[Instructions for the task]
If a line in the entries below contains "darkness", copy it.

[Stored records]
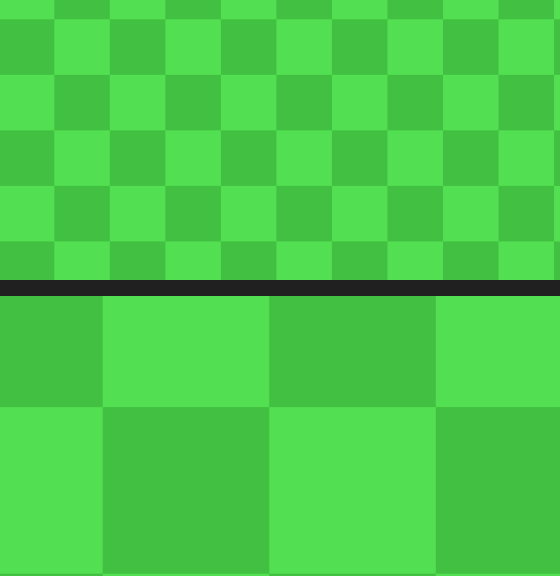
Top, the full canvas; bottom, a detail of the centre.
A WebGL 2 fragment shader for this pattern:

```glsl
#version 300 es
precision highp float;
// Two-tone green checkerboard of flat square cells, about ten across and
// five down, cropped at the borders. Each axis is a signed square wave with
// softened edges; the product of the two waves picks the tone.

uniform vec2 u_resolution;
out vec4 fragColor;

// Square wave of period 2: +1 on even cells, -1 on odd cells.
vec2 squareWave(vec2 cell, float pixel) {
    vec2 edgeDistance = abs(fract(cell * 0.5 - 0.25) * 2.0 - 1.0) - 0.5;
    return clamp(2.0 * edgeDistance / pixel, -1.0, 1.0);
}

void main() {
    // Canvas heights as units, then cells counted from a grid corner.
    float cellSize = 0.1983;
    vec2 position = gl_FragCoord.xy / u_resolution.y;
    vec2 cell = (position - vec2(0.194, 0.1378)) / cellSize;
    float pixel = 1.0 / (u_resolution.y * cellSize);

    // Equal signs give the dark tone, opposite signs the light one.
    vec2 wave = squareWave(cell, pixel);
    float darkness = 0.5 + 0.5 * wave.x * wave.y;

    vec3 lightGreen = vec3(0.322, 0.875, 0.318);
    vec3 darkGreen = vec3(0.259, 0.753, 0.255);
    fragColor = vec4(mix(lightGreen, darkGreen, darkness), 1.0);
}
```
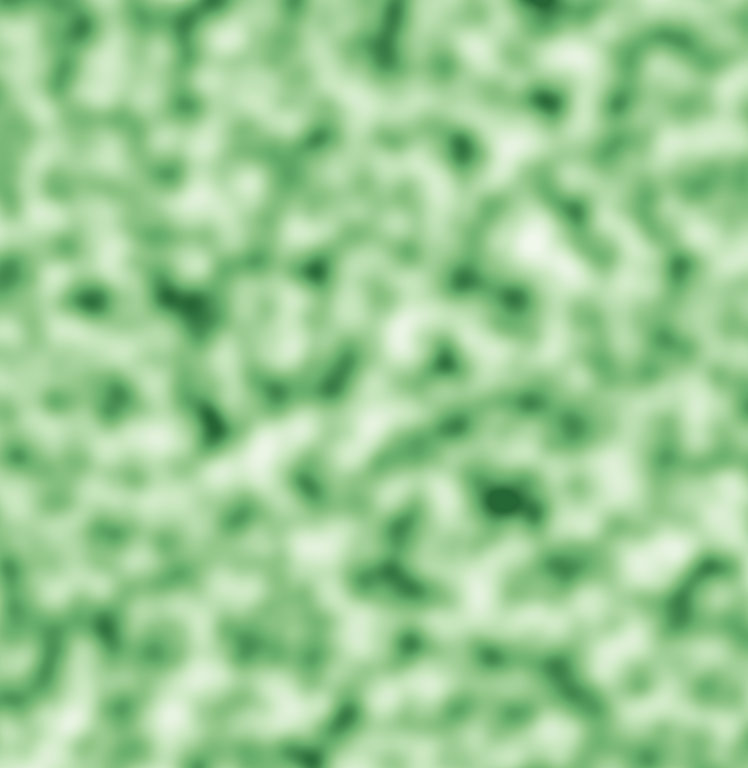
Reproduce this texture procedurally as a Shadertoy shader.

```glsl
const float TAU = 6.2831853;

const vec3 DEEP_GREEN = vec3(0.15, 0.405, 0.21);
const vec3 LEAF_GREEN = vec3(0.40, 0.68, 0.42);
const vec3 MID_GREEN  = vec3(0.55, 0.765, 0.515);
const vec3 PALE_GREEN = vec3(0.78, 0.90, 0.74);
const vec3 MIST       = vec3(0.94, 0.97, 0.92);

// Integer hash of a lattice cell, from 0 to 1
float hash(ivec2 cell, uint seed) {
    uvec2 q = uvec2(cell + 4096) * uvec2(1597334u, 3812015u);
    uint n = (q.x ^ q.y) + seed * 668265u;
    n = (n ^ (n >> 15)) * 2246823u;
    n = (n ^ (n >> 13)) * 3266489u;
    n ^= n >> 16;
    return float(n & 65535u) / 65536.0;
}

float cornerSlope(ivec2 cell, vec2 offset, uint seed) {
    float angle = TAU * hash(cell, seed);
    return dot(vec2(cos(angle), sin(angle)), offset);
}

float gradientNoise(vec2 p, uint seed) {
    ivec2 cell = ivec2(floor(p));
    vec2 f = fract(p);
    vec2 fade = f * f * f * (f * (f * 6.0 - 15.0) + 10.0);
    float low = mix(cornerSlope(cell, f, seed),
                    cornerSlope(cell + ivec2(1, 0), f - vec2(1, 0), seed), fade.x);
    float high = mix(cornerSlope(cell + ivec2(0, 1), f - vec2(0, 1), seed),
                     cornerSlope(cell + ivec2(1, 1), f - vec2(1, 1), seed), fade.x);
    return mix(low, high, fade.y);
}

// One noise layer, turned so that the lattices do not line up
float layer(vec2 p, float cells, float angle, uint seed) {
    float c = cos(angle), s = sin(angle);
    return gradientNoise(mat2(c, s, -s, c) * p * cells + 0.37, seed);
}

// Deepens the dark cores and flattens the light peaks
float skew(float x, float amount) {
    return x - amount * x * x;
}

float ramp(float from, float to, float x) {
    return clamp((x - from) / (to - from), 0.0, 1.0);
}

// Each stop sits at the tone equal to its red value
vec3 palette(float tone) {
    vec3 color = mix(DEEP_GREEN, LEAF_GREEN, ramp(DEEP_GREEN.r, LEAF_GREEN.r, tone));
    color = mix(color, MID_GREEN, ramp(LEAF_GREEN.r, MID_GREEN.r, tone));
    color = mix(color, PALE_GREEN, ramp(MID_GREEN.r, PALE_GREEN.r, tone));
    return mix(color, MIST, ramp(PALE_GREEN.r, MIST.r, tone));
}

void mainImage(out vec4 fragColor, in vec2 fragCoord) {
    vec2 p = fragCoord / iResolution.y;

    // Soft blobs over broad patches, with a little finer variation
    float blobs = layer(p, 15.5, 0.3, 3u);
    float patches = layer(p, 9.5, 0.9, 11u);
    float detail = layer(p, 23.0, 1.3, 29u);
    float relief = 0.53 * blobs + 0.35 * patches + 0.15 * detail;
    float tone = 0.62 + skew(relief, 0.6);

    fragColor = vec4(palette(tone), 1.0);
}
```
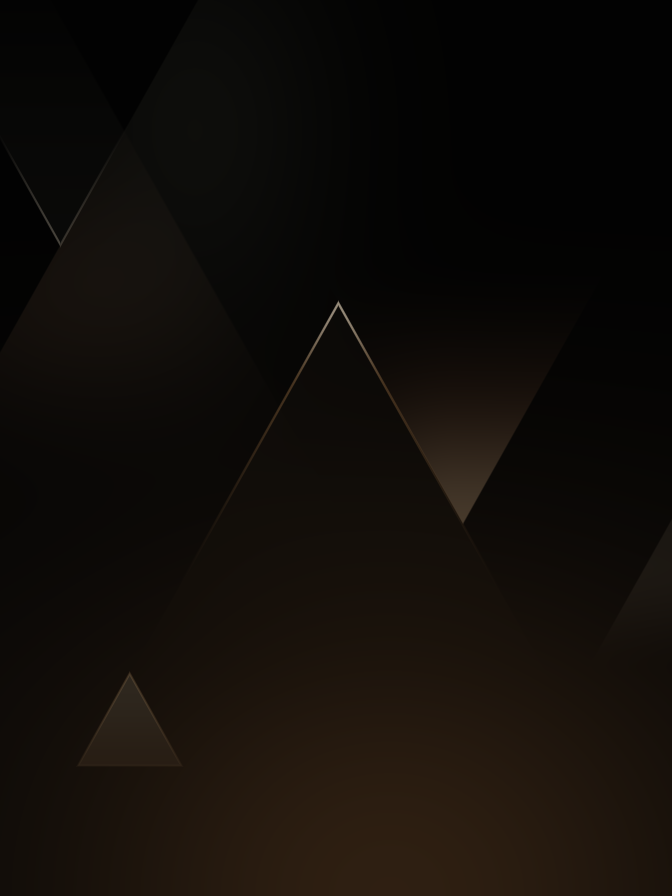
Give the GLSL for this background, as a Shadertoy shader.

```glsl
const float SLOPE = 1.78;

// Signed distance to an endless wedge opening downward; negative inside
float wedge(vec2 p, vec2 apex) {
    vec2 d = p - apex;
    return (abs(d.x) * SLOPE + d.y) / length(vec2(SLOPE, 1.0));
}

// Signed distance to a rising edge; positive on its right
float risingEdge(vec2 p, vec2 anchor) {
    vec2 d = p - anchor;
    return (d.x * SLOPE - d.y) / length(vec2(SLOPE, 1.0));
}

float inside(float dist, float soft) {
    return 1.0 - smoothstep(-soft, soft, dist);
}

float stroke(float dist, float width, float soft) {
    return 1.0 - smoothstep(width, width + soft, abs(dist));
}

float blob(vec2 p, vec2 center, vec2 size) {
    vec2 q = (p - center) / size;
    return exp(-dot(q, q));
}

void mainImage(out vec4 fragColor, in vec2 fragCoord) {
    vec2 p = fragCoord / iResolution.y * 1.3333;
    p.x += 0.5 - 0.66667 * iResolution.x / iResolution.y;
    float aa = 1.3333 / iResolution.y;

    // Dark ground with a warm glow from below
    vec3 color = mix(vec3(0.038, 0.031, 0.024), vec3(0.008, 0.008, 0.007), smoothstep(0.2, 1.1, p.y));
    color += vec3(0.145, 0.092, 0.046) * blob(p, vec2(0.58, 0.0), vec2(0.47, 0.43));

    // Upper left planes: haze, warm wedge and dark notch
    vec2 notch = vec2(0.090, 0.969);
    vec2 peak = vec2(0.184, 1.140);
    float rightOfEdge = smoothstep(-aa, aa, risingEdge(p, notch));
    float peakFill = inside(wedge(p, peak), 1.5 * aa);
    float notchFill = inside(-wedge(vec2(p.x, -p.y), vec2(notch.x, -notch.y)), aa);
    float vee = wedge(vec2(p.x, -p.y), vec2(notch.x, -notch.y));
    notchFill = inside(vee, aa);
    color += vec3(0.045, 0.045, 0.037) * rightOfEdge * blob(p, vec2(0.29, 1.14), vec2(0.21, 0.30));
    color += vec3(0.064, 0.046, 0.033) * rightOfEdge * peakFill * blob(p, vec2(0.09, 0.90), vec2(0.27, 0.19));
    float leftPlane = inside(p.x * SLOPE + p.y - peak.x * SLOPE - peak.y, 3.0 * aa);
    color += vec3(0.027, 0.026, 0.022) * notchFill * leftPlane * smoothstep(1.45, 1.0, p.y);
    float veeFade = smoothstep(0.19, 0.0, p.y - notch.y);
    float veeGain = p.x < notch.x ? 0.25 : 0.16;
    color += vec3(1.0, 0.94, 0.84) * veeGain * veeFade * stroke(vee, 0.0005, 1.4 * aa);

    // Inverted triangle, bright at its tip
    vec2 apex = vec2(0.5035, 0.882);
    vec2 tip = vec2(0.689, 0.554);
    float mainDist = wedge(p, apex);
    float inverted = inside(wedge(vec2(p.x, -p.y), vec2(tip.x, -tip.y)), aa);
    inverted *= 1.0 - inside(mainDist, aa);
    float rise = smoothstep(0.95, 0.54, p.y);
    vec3 bronze = mix(vec3(0.135, 0.083, 0.052), vec3(0.225, 0.188, 0.145), smoothstep(0.80, 0.54, p.y));
    color += bronze * inverted * rise * mix(0.4, 1.0, smoothstep(0.45, 0.68, p.x));

    // Central triangle with a fading rim
    color += vec3(0.022, 0.017, 0.011) * inside(mainDist, aa) * smoothstep(0.30, 0.62, p.y);
    float rimFade = smoothstep(0.44, 0.87, p.y);
    vec3 rim = mix(vec3(0.27, 0.19, 0.11), vec3(0.55, 0.51, 0.45), smoothstep(0.75, 0.88, p.y));
    color += rim * rimFade * stroke(mainDist, 0.0006, 1.5 * aa);

    // Small solid triangle
    float small = max(wedge(p, vec2(0.193, 0.331)), 0.194 - p.y);
    vec3 smallColor = mix(vec3(0.155, 0.115, 0.078), vec3(0.18, 0.153, 0.118), smoothstep(0.19, 0.32, p.y));
    color = mix(color, smallColor, inside(small, aa));
    color += vec3(0.13, 0.10, 0.065) * stroke(small, 0.0005, 1.4 * aa) * smoothstep(0.12, 0.33, p.y);

    // Faint plane at the right border
    float sidePlane = smoothstep(-aa, aa, risingEdge(p, vec2(1.0, 0.561)));
    color += vec3(0.062, 0.056, 0.047) * sidePlane * smoothstep(0.33, 0.50, p.y);

    fragColor = vec4(color, 1.0);
}
```
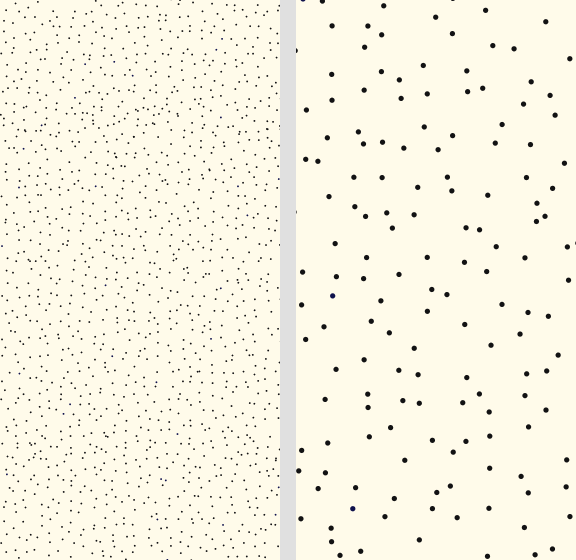
Left, the full canvas; right, a detail of the centre.
This pattern is drawn by a Shadertoy shader. Its source:

```glsl
const vec3  PAPER = vec3(1.0, 0.983, 0.918);
const vec3  INK = vec3(0.07, 0.07, 0.075);
const vec3  BLUE_INK = vec3(0.06, 0.07, 0.30);
const float BLUE_SHARE = 0.03;    // fraction of dots drawn in blue ink
const float COLUMNS = 25.6;       // cells across the canvas width
const float DOT_RADIUS = 0.0031;  // in canvas widths
const float JITTER = 0.78;        // wander inside a cell, 0 to 1
const float BAND_PERIOD = 1.17;   // distance between denser bands
const float BAND_CENTER = 0.40;   // height of the lowest band
const float BAND_EXTRA = 0.30;    // chance of a second dot inside a band
const float BASE_EXTRA = 0.015;   // chance of a second dot elsewhere

vec3 hash3(vec2 p) {
    vec3 q = fract(p.xyx * vec3(0.1031, 0.1030, 0.0973));
    q += dot(q, q.yxz + 33.33);
    return fract((q.xxy + q.yzz) * q.zyx);
}

// Every other column is moved up by half a cell
float stagger(float column) {
    return 0.5 * mod(column, 2.0);
}

// Chance that a cell holds a second dot, raised inside periodic bands
float extraChance(float height) {
    float phase = 6.28318 * (height - BAND_CENTER) / BAND_PERIOD;
    return BASE_EXTRA + BAND_EXTRA * smoothstep(0.9, 1.0, cos(phase));
}

// Antialiased ink coverage of one dot
float dotCoverage(vec2 offset, float pixel) {
    return clamp(0.5 - (length(offset) - DOT_RADIUS) / pixel, 0.0, 1.0);
}

void mainImage(out vec4 fragColor, in vec2 fragCoord) {
    float pixel = 1.0 / iResolution.x;
    vec2 uv = fragCoord * pixel;
    vec2 grid = uv * COLUMNS;
    vec3 color = PAPER;

    // Scattered dots from the neighbouring cells
    for (int i = -1; i <= 1; i++) {
        float column = floor(grid.x) + float(i);
        float shift = stagger(column);
        float row = floor(grid.y - shift);
        for (int j = -1; j <= 1; j++) {
            vec2 cell = vec2(column, row + float(j));
            vec2 center = cell + vec2(0.5, 0.5 + shift);
            vec3 rnd = hash3(cell + 17.0);
            vec2 place = (center + (rnd.xy - 0.5) * JITTER) / COLUMNS;
            vec3 ink = rnd.z < BLUE_SHARE ? BLUE_INK : INK;
            color = mix(color, ink, dotCoverage(uv - place, pixel));

            // Occasional second dot
            vec3 more = hash3(cell + 91.0);
            if (more.z < extraChance(center.y / COLUMNS)) {
                place = (center + more.xy - 0.5) / COLUMNS;
                color = mix(color, INK, dotCoverage(uv - place, pixel));
            }
        }
    }
    fragColor = vec4(color, 1.0);
}
```
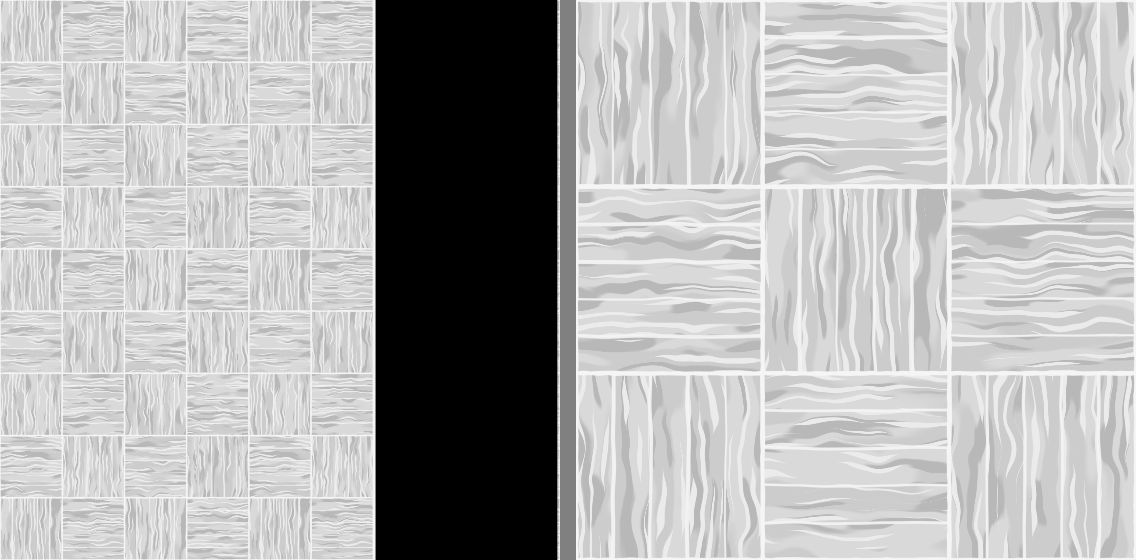
Left, the full canvas; right, a detail of the centre.
Reproduce this pattern procedurally as a Shadertoy shader.

```glsl
// Basket-weave parquet: square tiles of five planks, grain turned in alternate tiles,
// beside a plain black panel. Each tile draws wavy streaks from stretched value noise
// and pale strands from warped stripes; the tile seeds recur every four cells.

const float TILES = 9.0;
const float PLANKS = 5.0;
const float SEED_PERIOD = 4.0;
const float WOOD_EDGE = 0.6667;
const float PANEL_LEFT = 0.6706;
const float PANEL_RIGHT = 0.9954;

const vec3 DARK_GRAIN = vec3(0.72);
const vec3 MID_WOOD = vec3(0.80);
const vec3 PALE_WOOD = vec3(0.85);
const vec3 STRAND = vec3(0.92);
const vec3 JOINT = vec3(0.96);

float hash(vec2 p) {
    vec3 q = fract(p.xyx * 0.1031);
    q += dot(q, q.yzx + 33.33);
    return fract((q.x + q.y) * q.z);
}

float noise(vec2 p) {
    vec2 i = floor(p), f = fract(p);
    f = f * f * (3.0 - 2.0 * f);
    float low = mix(hash(i), hash(i + vec2(1, 0)), f.x);
    float high = mix(hash(i + vec2(0, 1)), hash(i + vec2(1, 1)), f.x);
    return mix(low, high, f.y);
}

// Soft threshold: 1 where value exceeds the edge.
float above(float value, float edge, float soft) {
    return smoothstep(edge - soft, edge + soft, value);
}

// Soft line: 1 within halfWidth of the zero distance.
float line(float dist, float halfWidth, float soft) {
    return 1.0 - smoothstep(halfWidth - soft, halfWidth + soft, abs(dist));
}

// Grain in plank space: x runs along the fibres, y across them.
vec3 grain(vec2 p, vec2 seed, float px) {
    float bend = noise(p * vec2(5.0, 6.0) + seed) - 0.5;
    float ripple = noise(p * vec2(11.0, 9.0) + seed + 17.0) - 0.5;
    float across = p.y + 0.07 * bend + 0.025 * ripple;

    // Broad tone, then tapering dark streaks.
    float tone = noise(vec2(p.x * 1.8, across * 13.0) + seed + 31.0);
    vec3 color = mix(MID_WOOD, PALE_WOOD, above(tone, 0.51, 0.04 + 6.0 * px));
    float streak = noise(vec2(p.x * 3.2, across * 27.0) + seed + 53.0);
    color = mix(color, DARK_GRAIN, above(streak, 0.68, 0.03 + 7.0 * px));

    // Thin pale strands that swell and fade along their length.
    float lane = across * 17.0;
    float swell = noise(vec2(p.x * 3.5, floor(lane) * 3.0) + seed + 71.0);
    float halfWidth = 0.23 * smoothstep(0.42, 0.85, swell);
    float strand = line(fract(lane) - 0.5, halfWidth, 12.0 * px);
    return mix(color, STRAND, strand * smoothstep(0.38, 0.55, swell));
}

// One tile: planks with uneven joints inside a fine pale border.
vec3 tile(vec2 uv, vec2 cell, bool upright, float px) {
    vec2 p = upright ? uv.yx : uv;
    vec2 tileSeed = 41.0 * mod(cell, SEED_PERIOD) + 7.0;

    float wobble = 0.014 * (noise(vec2(p.x * 6.0, p.y * 2.0) + tileSeed) - 0.5);
    float slot = clamp((p.y + wobble) * PLANKS, 0.0, PLANKS - 0.001);
    float plank = floor(slot);
    vec3 color = grain(p, tileSeed + plank * vec2(13.0, 29.0), px);

    // Joints vary in weight from plank to plank.
    float nearest = floor(slot + 0.5);
    float weight = mix(0.004, 0.011, hash(tileSeed + nearest));
    float joint = line((slot - nearest) / PLANKS, weight, px);
    color = mix(color, JOINT, 0.9 * joint);

    vec2 inset = min(uv, 1.0 - uv);
    float rough = 0.006 * noise(uv * 24.0 + tileSeed);
    float border = line(min(inset.x, inset.y), 0.009 + rough, px);
    return mix(color, JOINT, border);
}

void mainImage(out vec4 fragColor, in vec2 fragCoord) {
    vec2 p = fragCoord / iResolution.xy;
    float pixel = 1.0 / min(iResolution.x, iResolution.y);
    vec2 grid = p * TILES;
    vec2 cell = floor(grid);

    // The narrow margin right of the panel shows only crosswise grain.
    bool upright = mod(cell.x + cell.y, 2.0) < 0.5 && p.x < PANEL_RIGHT;
    vec3 color = tile(fract(grid), cell, upright, 0.7 * pixel * TILES);

    // Pale rim and black panel.
    float soft = 0.5 * pixel;
    float rightSide = 1.0 - above(p.x, PANEL_RIGHT, soft);
    color = mix(color, JOINT, above(p.x, WOOD_EDGE, soft) * rightSide);
    color = mix(color, vec3(0.0), above(p.x, PANEL_LEFT, soft) * rightSide);
    fragColor = vec4(color, 1.0);
}
```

[Task output]
    float darkness = 0.5 + 0.5 * wave.x * wave.y;
    fragColor = vec4(mix(lightGreen, darkGreen, darkness), 1.0);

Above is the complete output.